[What this task involves]
Exclude all pictures. Then restate, word for word, the entries from the first line through the line that contains "top: 561px;".

[Listed entries]
<<<<
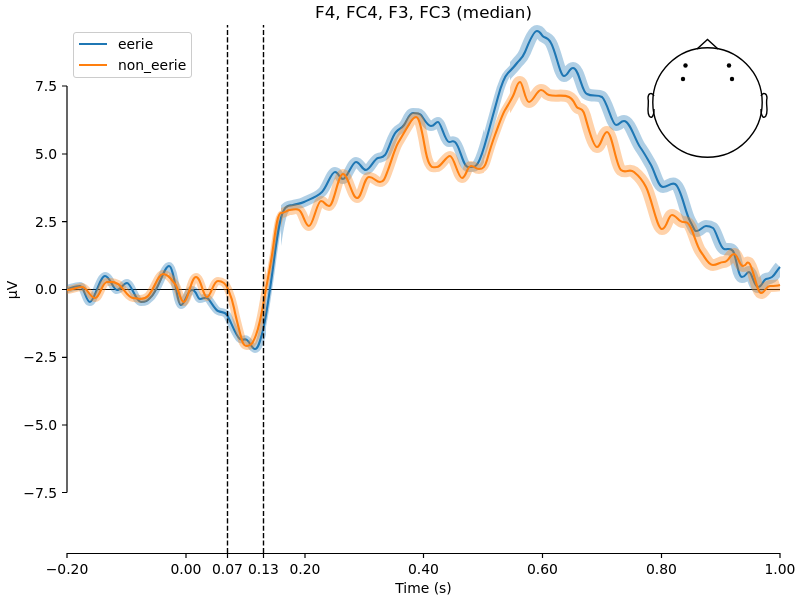
<!DOCTYPE html>
<html lang="en">
<head>
<meta charset="utf-8">
<title>F4, FC4, F3, FC3 (median)</title>
<style>
:root {
  --paper: #fff;
  --ink: #000;
  --eerie: #1f77b4;
  --non-eerie: #ff7f0e;
  --legend-border: #ccc;
}
* { box-sizing: border-box; margin: 0; }
html, body { width: 800px; height: 600px; overflow: hidden; background: var(--paper); }
.chart {
  position: relative;
  width: 800px;
  height: 600px;
  overflow: hidden;
  color: var(--ink);
  font: 13.9px/16px "DejaVu Sans", sans-serif;
}
.plot { position: absolute; inset: 0; }
.title {
  position: absolute;
  top: 2px;
  left: 67px;
  width: 713px;
  text-align: center;
  font-size: 16.7px;
  font-weight: 400;
  line-height: 20px;
}
.y-ticks {
  position: absolute;
  top: 52px;
  left: 0;
  width: 57px;
  height: 475px;
  padding: 0;
  display: grid;
  grid-template-rows: repeat(7, 1fr);
  align-items: center;
  justify-items: end;
  list-style: none;
}
.x-ticks { padding: 0; list-style: none; }
.x-ticks li {
  position: absolute;
  top: 561px;
  left: var(--x);
  transform: translateX(-50%);
  white-space: nowrap;
}
.x-title { position: absolute; top: 580px; left: 67px; width: 713px; text-align: center; }
.y-title { position: absolute; left: 12px; top: 290px; transform: translate(-50%, -50%) rotate(-90deg); }
.legend {
  position: absolute;
  top: 32px;
  left: 73px;
  width: 119px;
  height: 46px;
  padding: 1px 5px 2px;
  display: grid;
  grid-template-rows: 1fr 1fr;
  list-style: none;
  background: var(--paper);
  border: 1px solid var(--legend-border);
  border-radius: 3px;
}
.legend li { display: flex; align-items: center; gap: 11px; }
.legend li::before { content: ""; width: 28px; height: 2px; background: var(--series); }
.key-eerie { --series: var(--eerie); }
.key-non-eerie { --series: var(--non-eerie); }
.axis, .head { fill: none; stroke: var(--ink); stroke-width: 1.2; }
.head { stroke-width: 1.4; }
.marker { fill: none; stroke: var(--ink); stroke-width: 1.4; stroke-dasharray: 5.1 2.3; }
.series { fill: none; stroke-linejoin: round; }
.eerie { stroke: var(--eerie); }
.non-eerie { stroke: var(--non-eerie); }
.mean { stroke-width: 2.1; }
.band { stroke-opacity: .35; }
.narrow { stroke-width: 8; }
.steep { stroke-width: 4.5; }
.medium { stroke-width: 10; }
.rise { stroke-width: 8; }
.wide { stroke-width: 12; }
</style>
</head>
<body>
<main class="chart">
  <svg class="plot" width="800" height="600" viewBox="0 0 800 600" role="img" aria-label="Median voltage over time for eerie and non_eerie, with electrode positions on a head outline">
    <defs>
      <clipPath id="baseline"><rect x="67" y="20" width="199" height="533"/></clipPath>
      <clipPath id="onset"><rect x="266" y="20" width="15" height="533"/></clipPath>
      <clipPath id="plateau"><rect x="281" y="20" width="109" height="533"/></clipPath>
      <clipPath id="peak-one"><rect x="390" y="20" width="94" height="533"/></clipPath>
      <clipPath id="climb"><rect x="484" y="20" width="26" height="533"/></clipPath>
      <clipPath id="peak-two"><rect x="510" y="20" width="270" height="533"/></clipPath>
      <path id="eerie-line" d="M67 289C71 288 76 286 80 286S86 302 90 302S100 276 105 276S113 290 117 290S123 283 127 283S136 302 141 302S147 301 150 298C158 292 164 266 169 266S177 305 181 305S187 290 192 290S197 299 200 299S204 297 207 298S214 309 218 311S224 311 227 315S236 337 240 339S244 338 247 340S252 349 255 349S260 342 263 330S269 296 272 275C276 246 279 217 284 210C287 204 290 206 293 205S300 204 304 202S317 197 322 192S331 172 335 172S339 179 343 179S352 162 356 162S362 170 366 170S374 159 378 158S382 158 385 155S392 136 396 132S401 129 404 125S409 113 413 113S419 113 421 115S427 126 431 126S435 122 438 122S445 142 449 142S452 140 455 142C460 146 463 167 468 167S475 168 478 163S484 148 487 137S495 108 498 97S505 76 508 73S514 67 517 63S522 59 525 52S533 31 537 31S541 36 544 37S549 39 551 43C556 52 560 76 564 76S569 68 573 68C579 68 582 93 587 94C592 97 597 94 602 97C607 101 612 125 616 125S620 121 624 121C630 121 635 140 640 147S648 160 651 165C655 172 658 187 663 187S671 182 675 184C681 187 685 212 690 221S694 231 697 231S703 226 706 226S710 226 713 228S720 248 724 249S730 247 733 251S738 277 742 277S746 272 749 272S754 287 758 287S763 280 766 279S769 279 772 277S777 270 780 267"/>
      <path id="non-eerie-line" d="M67 290C72 290 77 287 82 287S90 298 95 298S102 282 107 282S113 281 118 284S128 298 133 298S137 299 140 299S145 299 148 296C154 290 158 274 163 274S171 279 175 284S180 302 184 302S191 277 196 277S203 297 207 297S213 281 218 281S226 284 228 289S232 298 234 308S238 325 240 333S243 346 247 346S253 343 256 335S262 312 264 300S269 274 272 255C275 235 277 213 281 213S287 210 290 210S296 208 299 210C303 212 305 226 309 226S317 201 321 201S325 206 329 206C334 206 338 174 343 174S352 198 357 198S364 177 369 177S376 182 380 182S385 178 388 170S395 148 398 143S405 131 408 126S413 117 416 117S421 127 423 137S426 157 429 163S433 167 437 167S446 156 450 156S458 178 462 178S467 166 471 166S475 169 479 169S485 167 487 160S492 143 495 135S502 115 505 110S510 102 513 96S517 82 520 82S525 102 529 102S537 90 541 90S545 94 549 95C556 97 563 94 569 97S575 107 578 108S583 109 585 116S593 147 597 147S603 132 607 132C612 132 616 166 621 170S629 168 634 172S643 181 646 187C652 199 657 229 662 229S668 215 672 215S679 222 683 222S688 222 691 228S697 247 701 252S708 265 713 265S719 262 724 262S730 254 734 254S739 266 743 266S746 261 749 263C753 266 757 293 761 293S766 286 770 286S777 286 780 285"/>
    </defs>

    <g class="axis">
      <path d="M67 86V492.5M67 553.5H780"/>
      <path d="M67 86H62M67 154H62M67 221.7H62M67 289.5H62M67 357.3H62M67 425H62M67 492.5H62"/>
      <path d="M67 553V558M186 553V558M227.5 553V558M263.5 553V558M305 553V558M423.5 553V558M542.5 553V558M661.5 553V558M780 553V558"/>
      <line x1="67" y1="289.5" x2="780" y2="289.5"/>
    </g>

    <g class="series eerie">
      <g class="band">
        <g clip-path="url(#baseline)"><use href="#eerie-line" class="narrow"/></g>
        <g clip-path="url(#onset)"><use href="#eerie-line" class="steep"/></g>
        <g clip-path="url(#plateau)"><use href="#eerie-line" class="medium"/></g>
        <g clip-path="url(#peak-one)"><use href="#eerie-line" class="medium"/></g>
        <g clip-path="url(#climb)"><use href="#eerie-line" class="rise"/></g>
        <g clip-path="url(#peak-two)"><use href="#eerie-line" class="wide"/></g>
      </g>
      <use href="#eerie-line" class="mean"/>
    </g>
    <g class="series non-eerie">
      <g class="band">
        <g clip-path="url(#baseline)"><use href="#non-eerie-line" class="narrow"/></g>
        <g clip-path="url(#onset)"><use href="#non-eerie-line" class="steep"/></g>
        <g clip-path="url(#plateau)"><use href="#non-eerie-line" class="medium"/></g>
        <g clip-path="url(#peak-one)"><use href="#non-eerie-line" class="medium"/></g>
        <g clip-path="url(#climb)"><use href="#non-eerie-line" class="rise"/></g>
        <g clip-path="url(#peak-two)"><use href="#non-eerie-line" class="wide"/></g>
      </g>
      <use href="#non-eerie-line" class="mean"/>
    </g>

    <path class="marker" d="M227.5 553V25M263.5 553V25"/>

    <g class="head">
      <circle cx="707.5" cy="102.5" r="54.7"/>
      <path d="M697 49L707.5 39.5L718 49"/>
      <path id="ear" d="M654 96C652 92 648 93 648 98C649 102 648 106 648 110C648 116 650 118 652 117C654 115 654 112 654 109"/>
      <use href="#ear" transform="translate(1415 0) scale(-1 1)"/>
    </g>
    <g class="electrodes">
      <circle cx="685.5" cy="65.5" r="2.2"/>
      <circle cx="729" cy="65.5" r="2.2"/>
      <circle cx="683" cy="79" r="2.2"/>
      <circle cx="732" cy="79" r="2.2"/>
    </g>
  </svg>

  <h1 class="title">F4, FC4, F3, FC3 (median)</h1>

  <ul class="legend">
    <li class="key-eerie">eerie</li>
    <li class="key-non-eerie">non_eerie</li>
  </ul>

  <ul class="y-ticks">
    <li>7.5</li>
    <li>5.0</li>
    <li>2.5</li>
    <li>0.0</li>
    <li>−2.5</li>
    <li>−5.0</li>
    <li>−7.5</li>
  </ul>
  <p class="y-title">µV</p>

  <ul class="x-ticks">
    <li style="--x:67px">−0.20</li>
    <li style="--x:186px">0.00</li>
    <li style="--x:227.5px">0.07</li>
    <li style="--x:263.5px">0.13</li>
    <li style="--x:305px">0.20</li>
    <li style="--x:423.5px">0.40</li>
    <li style="--x:542.5px">0.60</li>
    <li style="--x:661.5px">0.80</li>
    <li style="--x:780px">1.00</li>
  </ul>
  <p class="x-title">Time (s)</p>
</main>
</body>
</html>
>>>>
[Expected answer]
<!DOCTYPE html>
<html lang="en">
<head>
<meta charset="utf-8">
<title>F4, FC4, F3, FC3 (median)</title>
<style>
:root {
  --paper: #fff;
  --ink: #000;
  --eerie: #1f77b4;
  --non-eerie: #ff7f0e;
  --legend-border: #ccc;
}
* { box-sizing: border-box; margin: 0; }
html, body { width: 800px; height: 600px; overflow: hidden; background: var(--paper); }
.chart {
  position: relative;
  width: 800px;
  height: 600px;
  overflow: hidden;
  color: var(--ink);
  font: 13.9px/16px "DejaVu Sans", sans-serif;
}
.plot { position: absolute; inset: 0; }
.title {
  position: absolute;
  top: 2px;
  left: 67px;
  width: 713px;
  text-align: center;
  font-size: 16.7px;
  font-weight: 400;
  line-height: 20px;
}
.y-ticks {
  position: absolute;
  top: 52px;
  left: 0;
  width: 57px;
  height: 475px;
  padding: 0;
  display: grid;
  grid-template-rows: repeat(7, 1fr);
  align-items: center;
  justify-items: end;
  list-style: none;
}
.x-ticks { padding: 0; list-style: none; }
.x-ticks li {
  position: absolute;
  top: 561px;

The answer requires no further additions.